--- Instructions to follow ---
Please copy each line of the data that includes the string "Noto".

---------- The data

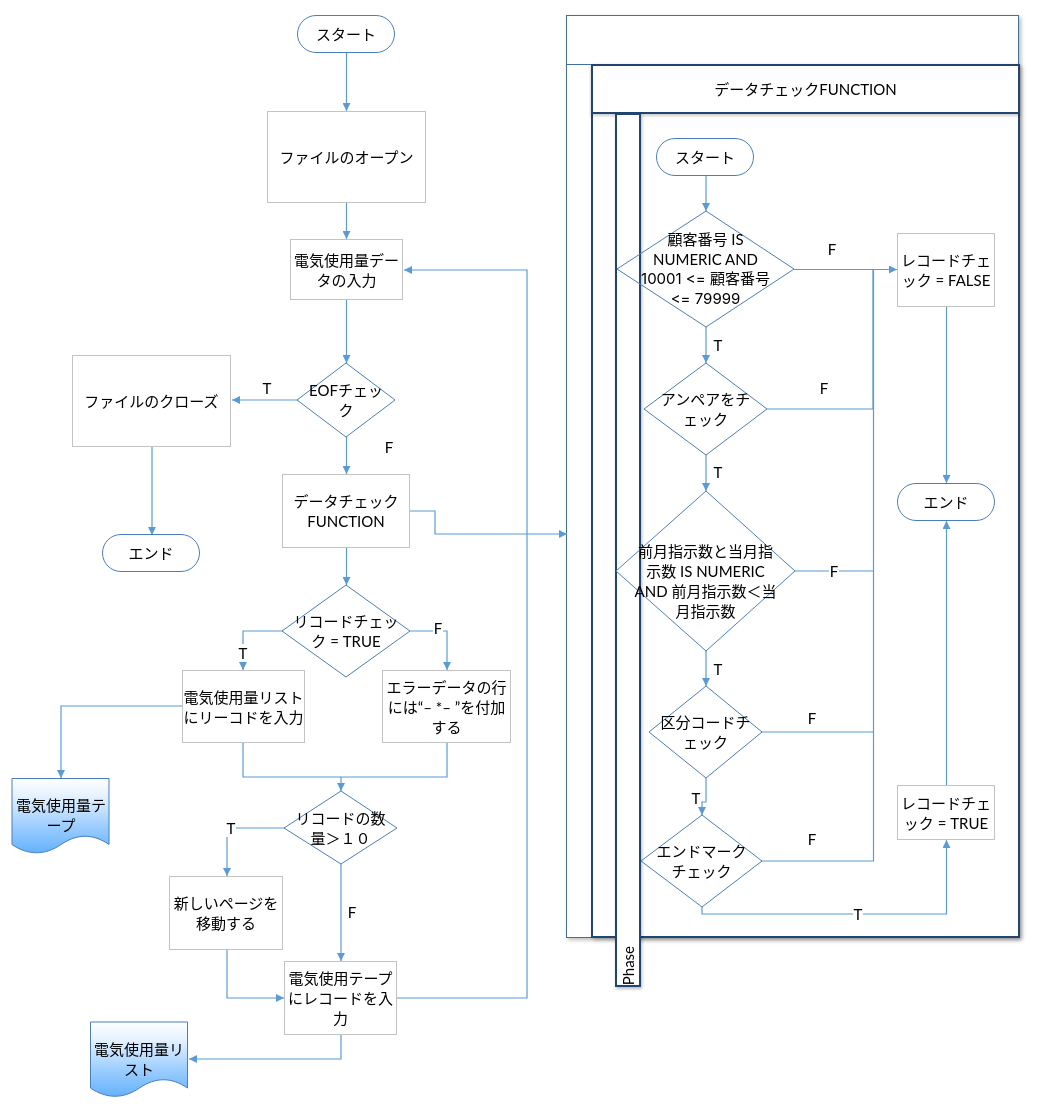
<!DOCTYPE html>
<html lang="ja">
<head>
<meta charset="utf-8">
<title>データチェック フローチャート</title>
<style>
:root {
  --paper: #ffffff;
  --ink: #000000;
  --connector: #5b9bd5;
  --outline: #4a7ebb;
  --box-edge: #c3c3c3;
  --lane: #1f4570;
  --lane-soft: #41719c;
}
* { box-sizing: border-box; }
html, body { margin: 0; overflow: hidden; background: var(--paper); }
.flowchart {
  position: relative;
  width: 1038px;
  height: 1107px;
  overflow: hidden;
  background: var(--paper);
  color: var(--ink);
  font: 15px/20px Lato, "Noto Sans CJK JP", sans-serif;
}
.pool, .lane, .lane-title, .phase, .node, .label { position: absolute; }
.pool {
  left: 566px; top: 15px; width: 453px; height: 923px;
  border: 1px solid var(--lane-soft);
  box-shadow: 2px 2px 4px #0004;
}
.pool-header { height: 49px; border-bottom: 1px solid var(--lane-soft); }
.lane {
  left: 591px; top: 64px; width: 429px; height: 874px;
  border: 2px solid var(--lane);
  box-shadow: 2px 2px 4px #0004;
}
.lane-title {
  left: 591px; top: 64px; width: 429px; height: 50px;
  display: flex; align-items: center; justify-content: center;
  border: 2px solid var(--lane);
  box-shadow: 0 2px 3px #0003;
}
.phase {
  left: 615px; top: 113px; width: 26px; height: 874px;
  display: flex; align-items: flex-end; justify-content: center;
  border: 2px solid var(--lane);
  box-shadow: 1px 2px 3px #0004;
  background: var(--paper);
}
.phase span { writing-mode: vertical-rl; transform: rotate(180deg); line-height: 22px; }
.lines { position: absolute; left: 0; top: 0; width: 1038px; height: 1107px; }
.connectors { fill: none; stroke: var(--connector); stroke-width: 1.2; }
.arrow { marker-end: url(#arrowhead); }
.decisions, .documents { fill: none; stroke: var(--outline); stroke-width: 1; }
.documents use { fill: url(#document-fill); }
.node {
  display: flex; align-items: center; justify-content: center;
  text-align: center; white-space: nowrap;
}
.process { border: 1px solid var(--box-edge); background: var(--paper); }
.terminal { width: 98px; height: 38px; border: 1px solid var(--outline); border-radius: 19px; background: var(--paper); }
.document { width: 98px; height: 70px; }
.numeric { font-family: Inter, "Noto Sans CJK JP", sans-serif; }
.label { width: 20px; height: 20px; margin: -10px 0 0 -10px; text-align: center; }
.on-line { width: 10px; height: 18px; margin: -9px 0 0 -5px; line-height: 18px; background: var(--paper); }
</style>
</head>
<body>
<main class="flowchart">
  <section class="pool"><div class="pool-header"></div></section>
  <section class="lane"></section>
  <div class="lane-title">データチェックFUNCTION</div>
  <div class="phase"><span>Phase</span></div>

  <svg class="lines" viewBox="0 0 1038 1107" aria-hidden="true">
    <defs>
      <marker id="arrowhead" markerUnits="userSpaceOnUse" markerWidth="9" markerHeight="8" refX="8" refY="4" orient="auto">
        <polygon points="0,0 8,4 0,8" fill="#5b9bd5"/>
      </marker>
      <linearGradient id="document-fill" x1="0" y1="0" x2="0" y2="1">
        <stop offset="0" stop-color="#ffffff"/>
        <stop offset="0.25" stop-color="#e3f1ff"/>
        <stop offset="0.65" stop-color="#9bcdff"/>
        <stop offset="1" stop-color="#65b2fb"/>
      </linearGradient>
      <path id="document-shape" d="M0 0H97V66C81 55 65 55 49 66C33 77 16 77 0 66Z"/>
    </defs>
    <g class="connectors">
      <g class="main-flow">
        <path class="arrow" d="M346.500 52V111"/>
        <path class="arrow" d="M346.500 203V239"/>
        <path class="arrow" d="M346.500 300V363"/>
        <path class="arrow" d="M298 400H232"/>
        <path class="arrow" d="M152 446V535"/>
        <path class="arrow" d="M346.500 437V474"/>
        <path class="arrow" d="M410 511H435V534H567"/>
        <path class="arrow" d="M346.500 548V585"/>
        <path class="arrow" d="M283 631H243V670"/>
        <path class="arrow" d="M410 631H447V670"/>
        <path class="arrow" d="M183 706H61V778"/>
        <path d="M243 742V777H341"/>
        <path class="arrow" d="M447 742V777H341V791"/>
        <path class="arrow" d="M285 828H227V876"/>
        <path class="arrow" d="M341 864V961"/>
        <path class="arrow" d="M227 949V998H284"/>
        <path class="arrow" d="M397 998H527V270H404"/>
        <path class="arrow" d="M341 1035V1059H189"/>
      </g>
      <g class="check-flow">
        <path class="arrow" d="M706 175V211"/>
        <path class="arrow" d="M794 269.500H897"/>
        <path class="arrow" d="M706 327V363"/>
        <path d="M767 409H873V269"/>
        <path class="arrow" d="M706 455V491"/>
        <path d="M795 571H873"/>
        <path class="arrow" d="M706 651V686"/>
        <path d="M761 732H873"/>
        <path class="arrow" d="M706 778V802H702V815"/>
        <path d="M761 861H873.500V269"/>
        <path class="arrow" d="M702 907V914H946.500V840"/>
        <path class="arrow" d="M946.500 785V521"/>
        <path class="arrow" d="M946.500 306V483"/>
      </g>
    </g>
    <g class="decisions">
      <polygon points="346,363 395,400 346,437 297,400"/>
      <polygon points="346,585 410,631 346,677 282,631"/>
      <polygon points="341,791 397,828 341,864 284,828"/>
      <polygon points="706,211 794,269 706,327 617,269"/>
      <polygon points="706,363 767,409 706,455 644,409"/>
      <polygon points="706,491 795,571 706,651 616,571"/>
      <polygon points="706,686 762,732 706,778 649,732"/>
      <polygon points="702,815 762,861 702,907 641,861"/>
    </g>
    <g class="documents">
      <use href="#document-shape" x="12" y="778.500"/>
      <use href="#document-shape" x="90.500" y="1022"/>
    </g>
  </svg>

  <div class="node terminal" style="left:297px;top:15px">スタート</div>
  <div class="node process" style="left:267px;top:111px;width:159px;height:92px">ファイルのオープン</div>
  <div class="node process" style="left:290px;top:239px;width:113px;height:61px">電気使用量デー<br>タの入力</div>
  <div class="node decision" style="left:297px;top:363px;width:98px;height:74px">EOFチェッ<br>ク</div>
  <div class="node process" style="left:72px;top:355px;width:159px;height:92px">ファイルのクローズ</div>
  <div class="node terminal" style="left:102px;top:534px">エンド</div>
  <div class="node process" style="left:282px;top:474px;width:128px;height:74px">データチェック<br>FUNCTION</div>
  <div class="node decision" style="left:282px;top:585px;width:128px;height:92px">リコードチェッ<br>ク = TRUE</div>
  <div class="node process" style="left:182px;top:670px;width:123px;height:73px">電気使用量リスト<br>にリーコドを入力</div>
  <div class="node process" style="left:382px;top:670px;width:129px;height:73px">エラーデータの行<br>には“– *– ”を付加<br>する</div>
  <div class="node document" style="left:12px;top:780px">電気使用量テ<br>ープ</div>
  <div class="node decision" style="left:284px;top:791px;width:113px;height:73px">リコードの数<br>量＞１０</div>
  <div class="node process" style="left:169px;top:876px;width:114px;height:74px">新しいページを<br>移動する</div>
  <div class="node process" style="left:284px;top:961px;width:113px;height:74px">電気使用テープ<br>にレコードを入<br>力</div>
  <div class="node document" style="left:90px;top:1024px">電気使用量リ<br>スト</div>

  <div class="node terminal" style="left:656px;top:138px">スタート</div>
  <div class="node decision" style="left:617px;top:211px;width:177px;height:116px;line-height:19.500px"><div>顧客番号 IS<br>NUMERIC AND<br><span class="numeric">10001 &lt;= 顧客番号<br>&lt;= 79999</span></div></div>
  <div class="node decision" style="left:644px;top:363px;width:123px;height:92px">アンペアをチ<br>ェック</div>
  <div class="node decision" style="left:616px;top:501px;width:179px;height:160px">前月指示数と当月指<br>示数 IS NUMERIC<br>AND 前月指示数＜当<br>月指示数</div>
  <div class="node decision" style="left:649px;top:686px;width:113px;height:92px">区分コードチ<br>ェック</div>
  <div class="node decision" style="left:641px;top:815px;width:121px;height:92px">エンドマーク<br>チェック</div>
  <div class="node process" style="left:897px;top:233px;width:98px;height:74px">レコードチェ<br>ック = FALSE</div>
  <div class="node terminal" style="left:897px;top:483px">エンド</div>
  <div class="node process" style="left:897px;top:785px;width:98px;height:55px">レコードチェ<br>ック = TRUE</div>

  <span class="label" style="left:267px;top:388px">T</span>
  <span class="label" style="left:389px;top:447px">F</span>
  <span class="label on-line" style="left:243px;top:653px">T</span>
  <span class="label on-line" style="left:438px;top:628px">F</span>
  <span class="label on-line" style="left:231px;top:828px">T</span>
  <span class="label" style="left:352px;top:912px">F</span>
  <span class="label" style="left:832px;top:249px">F</span>
  <span class="label" style="left:718px;top:345px">T</span>
  <span class="label" style="left:824px;top:388px">F</span>
  <span class="label" style="left:718px;top:472px">T</span>
  <span class="label on-line" style="left:834px;top:571px">F</span>
  <span class="label" style="left:718px;top:669px">T</span>
  <span class="label" style="left:812px;top:718px">F</span>
  <span class="label" style="left:696px;top:798px">T</span>
  <span class="label" style="left:812px;top:839px">F</span>
  <span class="label on-line" style="left:858px;top:914px">T</span>
</main>
</body>
</html>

--------------------

--- Worked solution ---
  font: 15px/20px Lato, "Noto Sans CJK JP", sans-serif;
.numeric { font-family: Inter, "Noto Sans CJK JP", sans-serif; }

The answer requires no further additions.